I Am Resilient: 7 Steps for Adapting to Stress

One of my favorite songs at the moment is “I Am Resilient” by Rising Appalachia. I love the appeal to open our hearts and minds to the present and be willing to show up for ourselves in the middle of chaos. Even when we feel like we are too small to make a difference, if all of us come together, we become stronger and capable of understanding each other better and even doing good work.

When things get tough, it can feel tempting to go under the covers and binge-watch your latest favorite show. That’s what I did last Thursday. And, having moments of retreat can be very important in the process of accepting and understanding difficult circumstances. However, this is not a place where we can stay for very long without becoming a part of the problem.

Getting out of bed and getting your body, mind, and heart into the game of life is a requirement for cultivating resilience. Psychologists define resilience as the process of adapting well in the face of adversity, trauma, tragedy, threats, or significant sources of stress—such as family and relationship problems, serious health problems, or workplace and financial stressors. So how do we “adapt”?

While we will all experience great stressors in our lives and feel the impact of that in our bodies and emotions, the skill of mindfulness has been shown to help people recover from physical and psychological stress more quickly than people who don’t practice mindfulness.
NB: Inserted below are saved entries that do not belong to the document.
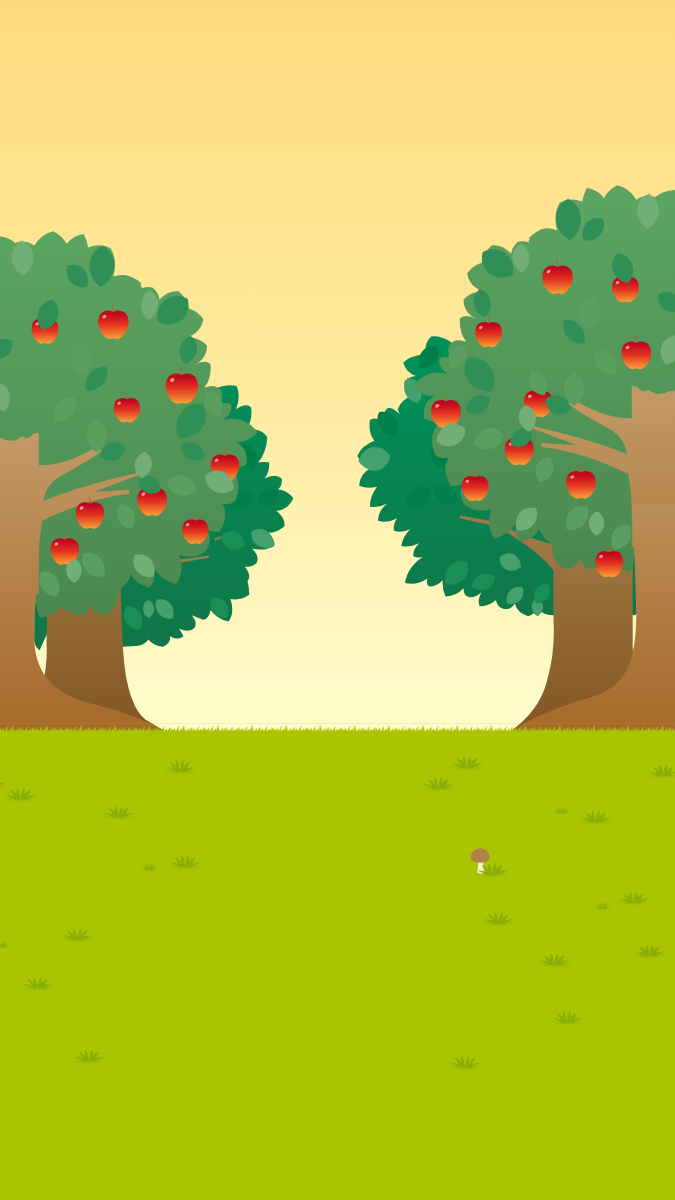
<!DOCTYPE html>
<html lang="en">
<head>
<meta charset="utf-8">
<title>Apple orchard at dusk</title>
<style>
:root{
  --sky-top:#ffdb7d;--sky-mid:#ffea9d;--sky-low:#fffbcb;
  --grass:#a9c500;--tuft:#8cae08;
  --canopy-top:#5ba562;--canopy-low:#4b8850;
  --back-top:#00905a;--back-low:#117547;
  --leaf-dark:#2f8f57;--leaf-mid:#5b9f60;--leaf-light:#74ae77;
  --back-leaf-light:#45a06e;--back-leaf-mid:#1a9058;--back-leaf-dark:#007f4a;
  --bark-top:#c6a06f;--bark-low:#a6692a;
  --shade-top:#a27b47;--shade-low:#815622;
  --apple-top:#c1061f;--apple-mid:#e2351f;--apple-low:#f9a338;
  --cap:#b08149;--stalk:#fdf3d0;
}
html,body{margin:0;padding:0;overflow:hidden;background:var(--grass)}
.scene{position:relative;width:675px;height:1200px;overflow:hidden}
.scene svg{display:block;width:675px;height:1200px}
.dark{fill:var(--leaf-dark)}
.mid{fill:var(--leaf-mid)}
.light{fill:var(--leaf-light)}
.back-light{fill:var(--back-leaf-light)}
.back-mid{fill:var(--back-leaf-mid)}
.back-dark{fill:var(--back-leaf-dark)}
</style>
</head>
<body>
<main class="scene">
<svg viewBox="0 0 750 1334" preserveAspectRatio="none" role="img" aria-label="Two apple trees on a green meadow under a golden sky">
<defs>
  <linearGradient id="sky" x2="0" y2="1"><stop stop-color="var(--sky-top)"/><stop offset=".5" stop-color="var(--sky-mid)"/><stop offset=".95" stop-color="var(--sky-low)"/></linearGradient>
  <linearGradient id="canopy" gradientUnits="userSpaceOnUse" x1="0" y1="257" x2="0" y2="685"><stop stop-color="var(--canopy-top)"/><stop offset="1" stop-color="var(--canopy-low)"/></linearGradient>
  <linearGradient id="back-canopy" gradientUnits="userSpaceOnUse" x1="0" y1="390" x2="0" y2="715"><stop stop-color="var(--back-top)"/><stop offset="1" stop-color="var(--back-low)"/></linearGradient>
  <linearGradient id="bark" gradientUnits="userSpaceOnUse" x1="0" y1="440" x2="0" y2="810"><stop stop-color="var(--bark-top)"/><stop offset="1" stop-color="var(--bark-low)"/></linearGradient>
  <linearGradient id="bark-shade" gradientUnits="userSpaceOnUse" x1="0" y1="580" x2="0" y2="810"><stop stop-color="var(--shade-top)"/><stop offset="1" stop-color="var(--shade-low)"/></linearGradient>
  <linearGradient id="apple-skin" x2="0" y2="1"><stop offset=".1" stop-color="var(--apple-top)"/><stop offset=".5" stop-color="var(--apple-mid)"/><stop offset="1" stop-color="var(--apple-low)"/></linearGradient>
  <radialGradient id="tuft-shadow"><stop stop-color="var(--tuft)" stop-opacity=".75"/><stop offset="1" stop-color="var(--tuft)" stop-opacity="0"/></radialGradient>

  <path id="leaf" d="M-1-20C9-16 15-6 12 5Q9 15 1 20C-8 16-14 6-12-5Q-10-15-1-20Z"/>

  <g id="apple">
    <path d="M0-12Q1-17-1-22" fill="none" stroke="#b5602e" stroke-width="1.3"/>
    <path d="M0-14C5-18 17-16 17-3C17 8 9 16 4 16Q0 14-4 16C-9 16-17 8-17-3C-17-16-5-18 0-14Z" fill="url(#apple-skin)"/>
    <ellipse cx="-10" cy="-9" rx="2.4" ry="1.8" fill="#f39a92" transform="rotate(-30-10-9)"/>
  </g>

  <g id="tuft">
    <ellipse cy="3" rx="21" ry="4" fill="url(#tuft-shadow)"/>
    <path d="M-3 3Q-10-2-17-1Q-9 1-6 4ZM-2 3Q-6-6-12-7Q-7-1-5 4ZM-1 3Q-1-7-4-9Q-6-4-3 4ZM0 3Q0-6 4-9Q5-3 3 4ZM2 3Q5-6 11-7Q9-1 5 4ZM3 3Q9-2 17-1Q10 1 7 4Z" fill="var(--tuft)"/>
  </g>

  <pattern id="fringe" patternUnits="userSpaceOnUse" width="38" height="14" y="804">
    <path d="M0 14V9L-1 4L2 8L4 5L5 9L9 3L8 9L12 6L12 9L14 2L16 9L20 5L19 9L24 4L23 9L26 6L27 9L31 3L30 9L34 6L34 9L37 4L38 9V14Z" fill="var(--grass)"/>
  </pattern>

  <path id="front-canopy" fill="url(#canopy)" d="M-10 262Q8 262 17 270Q28 266 38 273Q46 260 59 257Q69 262 74 271Q82 261 93 260Q97 268 98 275Q112 270 123 276Q131 290 126 307Q146 304 157 315Q155 321 150 324Q162 317 170 320Q177 327 177 333Q188 322 199 324Q208 333 210 343Q221 347 226 355Q222 375 198 377Q218 371 230 384Q230 399 215 406Q228 399 234 405Q235 421 227 431Q240 426 246 435Q249 444 243 450Q252 446 257 450Q258 460 248 467Q270 460 286 480Q276 493 261 491Q276 497 274 516Q266 521 257 520Q270 536 262 556Q256 562 247 560Q255 573 244 591Q236 592 229 588Q238 600 228 613Q216 622 199 617Q206 636 195 650Q178 643 172 633Q174 645 166 653Q150 649 146 639Q141 651 132 655Q133 675 117 684Q104 682 100 673Q97 681 91 684Q78 682 68 675Q60 684 46 687Q40 682 41 672L-10 600Z"/>

  <g id="front-leaves">
    <g class="dark">
      <use href="#leaf" transform="translate(113 296) rotate(5) scale(1.1 1.15)"/>
      <use href="#leaf" transform="translate(86 307) rotate(-40) scale(.8)"/>
      <use href="#leaf" transform="translate(192 345) rotate(55) scale(1.15 1.05)"/>
      <use href="#leaf" transform="translate(209 389) rotate(12) scale(.75 .8)"/>
      <use href="#leaf" transform="translate(107 421) rotate(42) scale(.75 .85)"/>
      <use href="#leaf" transform="translate(212 468) rotate(38) scale(1.15 1.15)"/>
      <use href="#leaf" transform="translate(0 388) rotate(60) scale(.8)"/>
      <use href="#leaf" transform="translate(214 502) rotate(-60) scale(.75)"/>
    </g>
    <g class="mid">
      <use href="#leaf" transform="translate(90 400) rotate(-8) scale(.9)"/>
      <use href="#leaf" transform="translate(72 455) rotate(40) scale(.85)"/>
      <use href="#leaf" transform="translate(107 485) scale(.9)"/>
      <use href="#leaf" transform="translate(202 540) rotate(-72) scale(.9 .85)"/>
      <use href="#leaf" transform="translate(140 574) rotate(-20) scale(.75)"/>
      <use href="#leaf" transform="translate(104 628) rotate(-40) scale(.85)"/>
      <use href="#leaf" transform="translate(55 649) rotate(-30) scale(.8)"/>
      <use href="#leaf" transform="translate(237 449) rotate(-25) scale(.75)"/>
      <use href="#leaf" transform="translate(139 317) rotate(-78) scale(.85 .95)"/>
    </g>
    <g class="light">
      <use href="#leaf" transform="translate(25 287) scale(.95 .98)"/>
      <use href="#leaf" transform="translate(166 339) rotate(5) scale(.75 .8)"/>
      <use href="#leaf" transform="translate(0 441) rotate(-15) scale(.85)"/>
      <use href="#leaf" transform="translate(160 629) rotate(-38) scale(.8)"/>
      <use href="#leaf" transform="translate(82 634) scale(.68)"/>
    </g>
  </g>

  <g id="overlap-leaves">
    <use href="#leaf" class="dark" transform="translate(53 350) rotate(22) scale(.9 .88)"/>
    <use href="#leaf" class="dark" transform="translate(125 502) rotate(70) scale(.8 .75)"/>
    <use href="#leaf" class="dark" transform="translate(166 539) rotate(-58) scale(.75 .68)"/>
    <use href="#leaf" class="light" transform="translate(159 517) rotate(10) scale(.75)"/>
    <use href="#leaf" class="light" transform="translate(244 536) rotate(-62) scale(.95 .88)"/>
  </g>

  <path id="boughs" d="M-10 488Q-2 484 6 489Q18 492 24 485Q32 490 37 482L43 481V517Q70 518 103 499L114 500Q108 507 66 530Q51 539 48 557Q90 540 148 527L166 520L165 524L104 547L144 544.5L143 549Q95 555 47 579Q43 600 43 625V660H-10Z"/>
</defs>

<rect id="sky-backdrop" width="750" height="830" fill="url(#sky)"/>

<g id="left-tree">
  <g id="left-back-foliage">
    <path fill="url(#back-canopy)" d="M225 440Q245 425 263 429Q268 442 262 455Q274 447 279 453Q281 468 273 478Q290 475 297 486Q296 503 287 514Q294 513 299 514Q300 524 294 532Q306 526 313 532Q314 540 309 544Q319 545 326 554Q320 567 307 568Q317 575 316 585Q306 594 294 592Q306 597 305 606Q296 613 280 610Q289 618 285 626Q280 631 272 630Q280 640 275 646Q277 655 277 661Q268 668 256 666Q261 680 254 691Q241 688 234 678Q232 688 226 689Q218 686 213 684Q220 692 216 698Q210 704 199 699Q205 708 203 708Q195 712 189 707Q190 715 181 719Q170 718 165 711Q160 718 151 718L136 719H52V705L44 723Q37 718 38 708V640Z"/>
    <g class="back-light">
      <use href="#leaf" transform="translate(292 599) rotate(-55) scale(.75)"/>
      <use href="#leaf" transform="translate(183 677) rotate(-38) scale(.68)"/>
      <use href="#leaf" transform="translate(165 677) scale(.5)"/>
    </g>
    <g class="back-mid">
      <use href="#leaf" transform="translate(259 601) rotate(-65) scale(.8 .7)"/>
      <use href="#leaf" transform="translate(148 687) rotate(-25) scale(.75)"/>
      <use href="#leaf" transform="translate(244 676) rotate(-35) scale(.7)"/>
    </g>
    <g class="back-dark">
      <use href="#leaf" transform="translate(298 553) rotate(60) scale(.7)"/>
      <use href="#leaf" transform="translate(268 557) rotate(70) scale(.75)"/>
      <use href="#leaf" transform="translate(275 508) rotate(-20) scale(.8)"/>
    </g>
    <path d="M190 623L233 617.5L232 620L192 627ZM238 599L246 596V598L239 601Z" fill="#94824b"/>
  </g>
  <path id="left-back-trunk" fill="url(#bark-shade)" d="M52 660L134 640Q135 730 141 757Q148 790 162 800Q172 806 185 814H30L47 760Q52 745 52 720Z"/>
  <use href="#front-canopy"/>
  <g fill="url(#bark)">
    <use href="#boughs"/>
    <path d="M-10 620H43Q38 680 38 712C40 752 62 772 104 783Q150 794 186 814H-10Z"/>
  </g>
  <use href="#front-leaves"/>
  <g id="left-apples">
    <use href="#apple" transform="translate(50 368) scale(.88)"/>
    <use href="#apple" transform="translate(126 361)"/>
    <use href="#apple" transform="translate(202 432) scale(1.06)"/>
    <use href="#apple" transform="translate(141 456) scale(.86)"/>
    <use href="#apple" transform="translate(250 520) scale(.93)"/>
    <use href="#apple" transform="translate(169 558) scale(.97)"/>
    <use href="#apple" transform="translate(100 573) scale(.93)"/>
    <use href="#apple" transform="translate(217 591) scale(.86)"/>
    <use href="#apple" transform="translate(72 613) scale(.93)"/>
  </g>
  <use href="#overlap-leaves"/>
  <use href="#leaf" class="light" transform="translate(82 635) scale(.65)"/>
</g>

<g id="right-tree">
  <g id="right-back-foliage">
    <path fill="url(#back-canopy)" d="M520 400Q500 372 479 374Q471 382 473 394Q455 395 448 403Q451 414 462 418Q450 420 449 426Q450 436 458 440Q446 444 442 455Q444 462 448 464Q436 451 430 454Q424 461 425 468Q416 463 411 467Q409 481 416 490Q402 495 397 507Q402 517 413 520Q400 526 399 540Q408 544 419 541Q411 551 411 563Q420 565 430 560Q420 568 420 579Q430 582 441 576Q436 584 438 590Q446 593 456 588Q447 597 446 607Q455 609 466 604Q459 610 459 618Q464 621 470 619Q453 630 450 648Q463 651 475 643Q473 650 477 652Q485 652 492 645Q491 655 495 663Q507 663 515 654Q515 663 522 664Q530 664 535 658Q530 667 533 674Q543 674 551 667Q553 676 560 677Q568 678 572 671Q575 682 587 685Q594 683 597 677Q604 684 616 684H703V683Q706 686 708 680V600L600 560Z"/>
    <g class="back-light">
      <use href="#leaf" transform="translate(416 510) rotate(85) scale(1.05 .9)"/>
      <use href="#leaf" transform="translate(567 625) rotate(-62) scale(.75 .65)"/>
      <use href="#leaf" transform="translate(459 434) rotate(-20) scale(.75)"/>
      <use href="#leaf" transform="translate(572 662) rotate(45) scale(.62)"/>
      <use href="#leaf" transform="translate(597 675) scale(.5)"/>
    </g>
    <g class="back-mid">
      <use href="#leaf" transform="translate(507 637) rotate(45) scale(.85)"/>
      <use href="#leaf" transform="translate(537 647) rotate(70) scale(.7)"/>
      <use href="#leaf" transform="translate(602 660) rotate(35) scale(.65)"/>
    </g>
    <g class="back-dark">
      <use href="#leaf" transform="translate(431 471) rotate(-35) scale(.8)"/>
      <use href="#leaf" transform="translate(465 553) rotate(55) scale(.85)"/>
      <use href="#leaf" transform="translate(495 550) rotate(-55) scale(.75)"/>
      <use href="#leaf" transform="translate(490 507) rotate(-30) scale(.85)"/>
      <use href="#leaf" transform="translate(476 397) rotate(40) scale(.75)"/>
    </g>
  </g>
  <path id="right-back-trunk" fill="url(#bark-shade)" d="M511 573L550 580Q580 596 610 604L703 600V714Q702 740 720 780V814H566Q600 790 608 756Q617 725 615 690V634Q598 612 552 585L511 576Z"/>
  <use href="#front-canopy" transform="translate(745 -51) scale(-1 1)"/>
  <g fill="url(#bark)">
    <use href="#boughs" transform="translate(745 -52) scale(-1 1)"/>
    <path d="M760 560H702Q706 630 707 685C706 742 693 762 660 774Q600 791 566 814H760Z"/>
  </g>
  <use href="#front-leaves" transform="translate(745 -52) scale(-1 1)"/>
  <g id="right-apples">
    <use href="#apple" transform="translate(619.500 311)"/>
    <use href="#apple" transform="translate(695 322) scale(.88)"/>
    <use href="#apple" transform="translate(707 395) scale(.97)"/>
    <use href="#apple" transform="translate(543 372) scale(.88)"/>
    <use href="#apple" transform="translate(598 449) scale(.93)"/>
    <use href="#apple" transform="translate(495.500 460) scale(.97)"/>
    <use href="#apple" transform="translate(577 502) scale(.95)"/>
    <use href="#apple" transform="translate(528 543) scale(.88)"/>
    <use href="#apple" transform="translate(645.500 539) scale(.97)"/>
    <use href="#apple" transform="translate(677 627) scale(.92)"/>
  </g>
  <use href="#overlap-leaves" transform="translate(745 -52) scale(-1 1)"/>
  <use href="#leaf" class="mid" transform="translate(598 426) rotate(-25) scale(.75)"/>
</g>

<g id="meadow">
  <rect y="804" width="750" height="14" fill="url(#fringe)"/>
  <rect y="813" width="750" height="521" fill="var(--grass)"/>
  <use href="#tuft" x="200" y="854"/>
  <use href="#tuft" x="-10" y="871"/>
  <use href="#tuft" x="23" y="885"/>
  <use href="#tuft" x="132" y="905"/>
  <use href="#tuft" transform="translate(166 965) scale(.55)"/>
  <use href="#tuft" x="206" y="960"/>
  <use href="#tuft" x="519" y="850"/>
  <use href="#tuft" x="487" y="873"/>
  <use href="#tuft" x="737" y="859"/>
  <use href="#tuft" transform="translate(624 902) scale(.55)"/>
  <use href="#tuft" x="662" y="910"/>
  <use href="#tuft" x="554" y="1023"/>
  <use href="#tuft" x="704" y="1000"/>
  <use href="#tuft" transform="translate(669 1008) scale(.55)"/>
  <use href="#tuft" x="722" y="1059"/>
  <use href="#tuft" x="616" y="1069"/>
  <use href="#tuft" x="86" y="1041"/>
  <use href="#tuft" transform="translate(1 1051) scale(.55)"/>
  <use href="#tuft" x="42" y="1095"/>
  <use href="#tuft" x="630" y="1133"/>
  <use href="#tuft" x="517" y="1183"/>
  <use href="#tuft" x="99" y="1176"/>
  <g id="mushroom">
    <path d="M531 956H537Q536 964 538 970Q534 973 530 970Q532 964 531 956Z" fill="var(--stalk)"/>
    <path d="M523 954C523 947 528 943 533.500 943C539 943 544 947 544 954Q542 959 533.500 959Q525 959 523 954Z" fill="var(--cap)"/>
  </g>
  <use href="#tuft" x="547" y="969"/>
</g>
</svg>
</main>
</body>
</html>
Where’s what mindfulness has helped me do in the face of adversity.

1. Pause. The sacred pause is so important in the process of facing the challenges of our life. The pause can be those moments to breathe and become still. It can also be time under the bed covers if that is what seems to be the only thing you can do for a while. I get it!

2. Name the feelings. This is an initial step in stress recovery. Learn to name the feelings that you are having. Recently I had a host of them I needed to name. Anger is one of my first feelings under stress. This is the common response of my personality type (Wood Element) in Chinese Medicine. I know its best to name this feeling and let it cool down before doing or saying anything. Then I felt sad, mad, kind, perplexed, surprised, exasperated, disappointed, heartbroken, and remorseful. Yes, it was a doozy of a week. (For a list of feelings, go to the non-violent communication website.)

3. Identify your needs. Nonviolent communication teaches us that after identifying what you’re feeling, it’s important to state your needs. Your feelings arise from underlying needs which have or have not been satisfied. Stating your needs without making someone else responsible for them is an important step in your resilience. I had a need for respect, communication, cooperation, community, integrity, participation, and mourning. (For a list of needs, go to the non-violent communication website.)

4 Ask for what you want. Do you know what you want? Or do you just know what you don’t want? Try to get clear in your own heart and mind about your needs and what strategies might help you meet them. You are unlikely to get what you want unless you ask.

5. Be willing to compromise. What you want might not be completely possible. Be willing to let your conversations be two-sided. After you’ve asked for what you want, be willing to hear other viewpoints and ideas about what strategy might meet your needs besides the one thing you’ve decided needs to happen. Be open to the universe to give you many more solutions and opportunities.

6. Be willing to be vulnerable. It takes guts to say what is on your heart, but it is the only way that you can truly stand in your power. I studied the Course in Miracles for many years and my favorite lesson was “In my defenselessness my safety lies.” Being vulnerable means putting down your defenses and opening to the heart of yourself and others. You are only not safe when you are in defensive mode.

7. View others with compassion.  Even after working on all the steps above, there will be times when it is difficult to have a conversation with someone. Particularly in these times, your work is to see the other person with compassion. They must be going through a lot themselves. Can you bring compassion to them and realize we are all trying to do the best we know how? Sometimes our best doesn’t look very good. This is true for everyone.

When you practice these steps, you may or may not get exactly what you want or agree on everything all the time, but you will feel freedom and spaciousness. Freedom comes when we speak directly from our hearts and are willing to step into our power with courage and kindness. Resilience is the result.